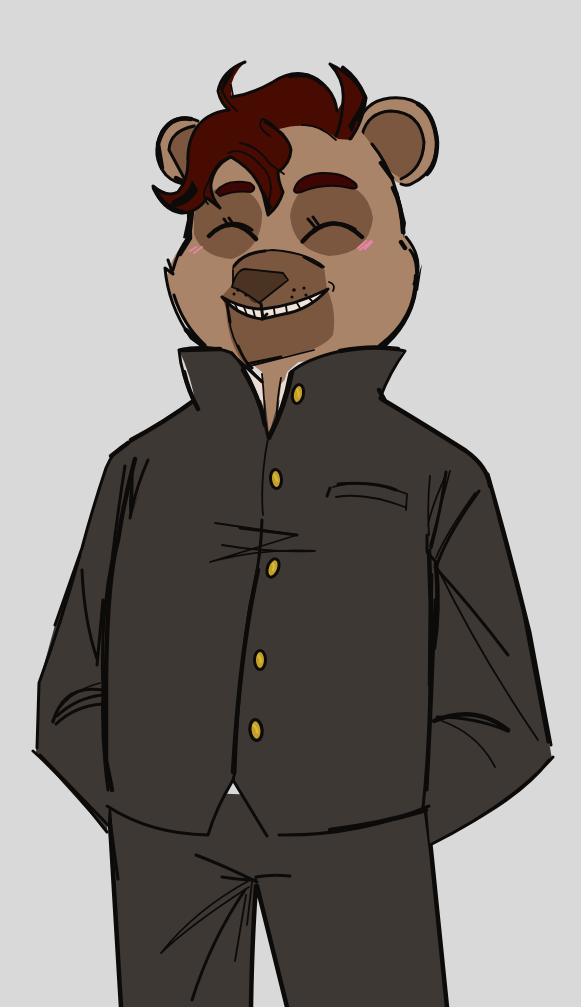
<!DOCTYPE html>
<html lang="en">
<head>
<meta charset="utf-8">
<title>Smiling bear in a school uniform</title>
<style>
:root{--backdrop:#d9d9d9;--ink:#0d0b0a;--fur:#a98468;--patch:#7b573f;--nose:#4b3324;--hair:#480b01;--brow:#3d0503;--cloth:#3e3834;--brass:#c4a126;--shirt:#eadbd3;--blush:#e982a5}
html,body{margin:0;height:100%;overflow:hidden;background:var(--backdrop)}
svg{display:block;width:581px;height:1007px}
.fur{fill:var(--fur)}.patch{fill:var(--patch)}.cloth{fill:var(--cloth)}.hair{fill:var(--hair)}.shirt{fill:var(--shirt)}
.line{fill:none;stroke:var(--ink);stroke-width:3;stroke-linecap:round;stroke-linejoin:round}
.bold{stroke-width:4.5}.thin{stroke-width:1.8}
.stroke{fill:var(--ink)}
.blush path{fill:none;stroke:var(--blush);stroke-width:2;stroke-linecap:round}
</style>
</head>
<body>
<svg viewBox="0 0 581 1007" role="img" aria-label="Cheerful bear with dark red hair, hands behind the back, in a dark buttoned uniform">
<defs>
<g id="button"><ellipse rx="5.5" ry="9.5" fill="var(--brass)" stroke="var(--ink)" stroke-width="3"/><path d="M-2 -5Q1 -2 1 3" fill="none" stroke="#d8b943" stroke-width="2"/></g>
</defs>
<rect width="581" height="1007" fill="var(--backdrop)"/>

<g id="trousers">
<path class="cloth" d="M107 790L121 1007H251L256 885L287 1007H447L426 800Z"/>
<path class="line bold" d="M107 780L111 840L121 1007M426 811L431 850L447 1007"/>
<path class="line bold" d="M256 886Q252 940 251 1007M257 886L287 1007"/>
<path class="line" d="M110 820L118 879M196 855Q225 866 257 882M222 877Q240 880 256 880M256 877Q272 874 290 876"/>
<path class="line thin" d="M250 880Q195 910 161 953Q190 925 249 887M246 895L235 961M252 882L247 925"/>
<path class="line" d="M245 890Q211 940 192 1000"/>
</g>

<g id="jacket">
<path class="cloth" d="M192 402L128 443Q113 450 106 468L82 548L55 625L39 683L36 753L107 832L109 806Q150 834 208 835L233 781L268 836Q350 838 427 808L430 845Q520 803 552 759L530 632L492 487Q490 468 466 451L380 397Z"/>
<g id="sleeves">
<path class="line" d="M192 402Q158 425 128 443Q113 450 106 468Q92 510 82 548L55 625M80 555Q62 620 39 683L37 748M33 751Q70 784 107 832M40 755L108 825"/>
<path class="line bold" d="M196 399Q165 422 131 440M128 443L111 456"/>
<path class="line bold" d="M380 398Q430 428 466 451Q487 466 490 486"/>
<path class="line" d="M488 474Q510 550 530 632L551 745M490 484L523 610L548 742M553 757Q510 805 430 845M549 760Q530 785 494 808"/>
<path class="line bold" d="M135 459Q124 500 118 540Q107 580 106 680L106 760L112 790"/>
<path class="line" d="M148 460Q135 490 130 518M125 466Q118 510 112 560Q100 620 103 690Q101 740 108 790M82 570Q84 620 97 659M103 600L97 665"/>
<path class="stroke" d="M134 460Q126 510 131 517L140 490L133 509Z"/>
<path class="line" d="M53 722Q63 684 103 690M57 716Q76 698 102 695M56 724Q75 706 102 704"/>
<path class="line thin" d="M52 721Q65 692 100 683"/>
<path class="line bold" d="M429 551L432 645M436 563Q440 610 434 648M431 575L430 685"/>
<path class="line" d="M427 535V552L436 562M430 680Q429 750 423 808M435 600Q433 680 427 790"/>
<path class="line" d="M435 567Q470 605 508 655M437 565Q447 535 479 491"/>
<path class="line thin" d="M438 569Q480 655 538 740M430 476Q427 505 429 535M450 471L430 546M446 475Q432 505 428 525M475 493Q445 535 436 558"/>
<path class="line" d="M446 472Q440 515 431 548"/>
<path class="line bold" d="M434 721Q475 704 508 730"/>
<path class="line" d="M437 717Q475 717 508 731"/>
<path class="line thin" d="M442 721Q478 734 495 767"/>
</g>
<g id="hem">
<path class="line" d="M107 806Q150 834 208 835Q216 808 233 780L267 836M279 835Q360 836 429 806"/>
<path class="line bold" d="M330 830Q380 824 426 810"/>
</g>
<g id="placket">
<path class="line thin" d="M268 438Q260 480 263 515"/>
<path class="line" d="M262 520Q261 560 250 605Q238 680 235 772L233 780"/>
<path class="line bold" d="M258 570Q240 650 233 772"/>
</g>
<g id="chest-folds">
<path class="line thin" d="M215 523L297 535L210 562Q260 548 315 551Q270 553 222 545"/>
<path class="line" d="M240 528L297 535"/>
</g>
<g id="breast-pocket">
<path class="line thin" d="M333 487Q365 477 407 494L406 510M336 497Q365 492 405 507"/>
<path class="line" d="M330 488L327 496M338 484Q375 481 396 490"/>
</g>
</g>

<g id="neck">
<path class="fur" d="M240 355L262 372L269 434L287 372L310 352Z"/>
<path class="shirt" d="M245 364L262 376L265 412Q258 388 245 364Z"/>
<path class="shirt" d="M292 372L281 384L277 425Q288 405 292 372Z"/>
<path class="line thin" d="M262 374Q265 405 265 425M281 378Q276 405 277 422M247 366L263 382"/>
</g>

<g id="ears">
<path class="fur" d="M199 121Q175 113 160 133Q150 158 166 176Q180 187 200 184Z"/>
<path class="patch" d="M196 124Q173 129 170 150L184 180L200 170Z"/>
<path class="line" d="M198 121Q176 111 162 131Q150 156 166 175Q176 185 190 184M194 126Q170 131 169 150L184 178"/>
<path class="line bold" d="M191 119Q166 115 158 144L162 168M176 178L188 184"/>
<path class="fur" d="M355 130Q363 100 390 98Q430 94 437 135Q438 172 413 184Q395 187 385 172Z"/>
<path class="patch" d="M362 140Q367 113 391 111Q420 112 424 141Q423 170 402 179L380 165Z"/>
<path class="line" d="M356 131Q362 101 390 98Q429 94 437 137Q438 171 413 183Q407 187 401 184M362 135Q368 112 391 111Q420 112 424 142Q423 169 401 179"/>
<path class="line bold" d="M418 104Q434 113 437 142Q437 164 427 174"/>
</g>

<g id="head">
<path class="fur" d="M200 160Q215 105 300 104Q352 112 372 146Q402 178 404 237Q421 258 416 284Q416 318 382 348Q325 362 250 366L206 347Q180 325 166 280Q172 252 190 238Q188 192 200 160Z"/>
<path class="patch" d="M194 215Q202 190 224 187Q255 186 262 212Q263 248 232 259Q202 257 194 234Z"/>
<path class="patch" d="M290 216Q294 186 322 182Q367 180 373 218Q369 254 329 256Q293 250 290 216Z"/>
<path class="patch" d="M233 268Q245 251 278 251Q315 254 324 267L327 289Q337 310 333 335Q322 350 289 355L245 365Q228 345 226 309L222 296L232 285Z"/>
<path class="line" d="M372 144Q399 177 404 233M406 237Q425 260 414 284M410 250Q420 262 415 292Q410 326 380 350M190 235Q178 250 173 270M168 260L173 274L165 268Q168 305 191 338L206 349M174 295Q183 325 205 345"/>
<path class="line bold" d="M381 163L392 178M393 188Q402 205 403 232M401 242L405 248M416 276Q417 318 380 346M189 210L190 238L180 254M186 330L208 350"/>
<path class="stroke" d="M422 264L414 288L418 291ZM190 206L183 238L191 240L195 205ZM398 191L406 223L404 238L399 215Z"/>
<g class="blush"><path d="M190 251L196 247M194 253L202 247M358 248L366 241M360 250L371 241M365 249L372 242"/></g>
</g>

<g id="face">
<path d="M216 192Q225 178 250 183Q258 188 251 192Q235 190 220 196Z" fill="var(--brow)" stroke="var(--ink)" stroke-width="2"/>
<path d="M294 190Q298 175 321 173Q344 172 356 184Q359 190 350 188Q325 182 301 192Q294 194 294 190Z" fill="var(--brow)" stroke="var(--ink)" stroke-width="2"/>
<path class="line bold" d="M209 236Q232 212 256 239M303 241Q332 208 362 237"/>
<path class="line" d="M214 231Q235 216 252 230M314 229Q334 217 355 229M306 237L302 242M224 219L229 226M229 218L233 224M308 219L314 226M313 217L318 224"/>
<path class="line thin" d="M233 268Q245 251 273 250Q309 253 324 267M233 270V284"/>
<path class="line" d="M234 266Q243 253 265 251M304 257L322 267"/>
<path d="M232 286Q236 270 245 269L281 272Q289 275 285 281L263 300Q254 307 249 298Z" fill="var(--nose)"/>
<path class="line thin" d="M232 287Q236 270 245 269L283 273L288 280L259 303Q246 292 232 287"/>
<path d="M223 297Q241 309 263 309Q293 306 328 289Q309 309 284 314L262 319Q238 315 223 297Z" fill="#efe3da"/>
<path class="line" d="M222 297Q242 309 263 309Q294 306 328 289Q309 310 284 314L262 319Q238 316 222 297M261 304L263 319"/>
<path class="line thin" d="M235 304L238 311M244 307L247 315M253 309L255 317M274 309L275 316M286 306L287 313M297 303L300 308M309 298L312 301M329 282Q336 284 333 291"/>
<path class="line" d="M262 319L267 314M227 304L230 322M238 346Q245 363 252 368M247 364L281 357"/>
<path class="line thin" d="M229 318Q231 338 243 356M250 366L314 350"/>
<g class="stroke"><circle cx="238" cy="290" r="1.8"/><circle cx="246" cy="295" r="1.6"/><circle cx="234" cy="294" r="1.5"/><circle cx="294" cy="290" r="1.8"/><circle cx="304" cy="288" r="1.6"/><circle cx="306" cy="295" r="1.6"/><circle cx="292" cy="297" r="1.5"/></g>
</g>

<g id="hair">
<path class="hair" d="M245 62Q222 73 219 90Q222 104 229 110Q204 113 194 132Q187 146 188 162Q188 180 178 192Q167 198 153 186Q162 210 181 213Q197 213 207 198L218 208Q210 196 211 184Q214 165 231 157Q256 171 263 194L268 215Q279 206 283 192Q278 181 278 172Q290 164 291 150Q289 136 279 129Q313 119 338 139L352 140Q364 119 366 98Q354 75 330 64Q345 80 343 101L337 111Q334 86 308 75Q291 70 273 82Q252 94 232 97Q227 80 245 62Z"/>
<path class="line" d="M245 62Q222 71 218 91Q221 104 229 110Q204 113 194 132Q187 146 188 162Q188 180 178 192Q167 198 153 186Q162 210 181 213Q197 213 207 198L220 208Q210 196 211 184Q214 165 231 157Q256 171 263 194L268 215Q279 206 283 192Q278 181 278 172Q290 164 291 150Q289 136 265 122"/>
<path class="line" d="M232 97Q252 94 273 82Q291 70 308 75Q334 86 337 111M330 64Q345 80 343 101Q342 121 336 136M330 64Q354 75 366 98Q362 125 350 139"/>
<path class="line thin" d="M220 83Q223 99 237 111M232 157Q216 159 208 183Q200 196 208 204M228 153Q245 145 265 170Q275 184 268 203M240 143Q258 146 270 164L284 174M270 136Q256 127 262 119Q270 120 280 133M302 125Q319 124 336 140M231 85L233 96"/>
<path class="line bold" d="M154 188Q164 209 183 212M290 76Q310 72 322 84M343 68Q357 78 365 97L358 119"/>
<path class="stroke" d="M192 180Q188 195 173 200L168 208Q190 207 198 190ZM264 190L267 214L272 207ZM366 96L348 126L352 133ZM236 68L224 78L221 94Z"/>
</g>

<g id="collar">
<path class="cloth" d="M179 350Q207 344 232 353Q256 378 268 437Q283 410 290 373Q305 359 341 351Q375 344 403 351Q390 372 380 398L340 440H200L196 406Q191 375 179 350Z"/>
<path class="line" d="M179 350Q207 344 232 353Q256 378 268 437Q283 410 290 373Q305 359 341 351Q375 344 405 351Q390 372 380 398M179 350Q181 375 195 402M232 354L262 382"/>
<path class="line bold" d="M182 350L220 349M184 372Q188 390 198 409M243 370Q260 398 265 425M340 351Q370 345 398 349M379 390L384 399M292 372Q286 405 269 438"/>
</g>

<g id="buttons">
<use href="#button" transform="translate(298 394) rotate(10)"/>
<use href="#button" transform="translate(276 479) rotate(-5)"/>
<use href="#button" transform="translate(273 568) rotate(20)"/>
<use href="#button" transform="translate(260 660)"/>
<use href="#button" transform="translate(256 730) rotate(-6) scale(1.1)"/>
</g>
</svg>
</body>
</html>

-.-.-

● **What is required**: Give the number of lines in the data that contain "uniform", with no other words.

● **Expected output**: 2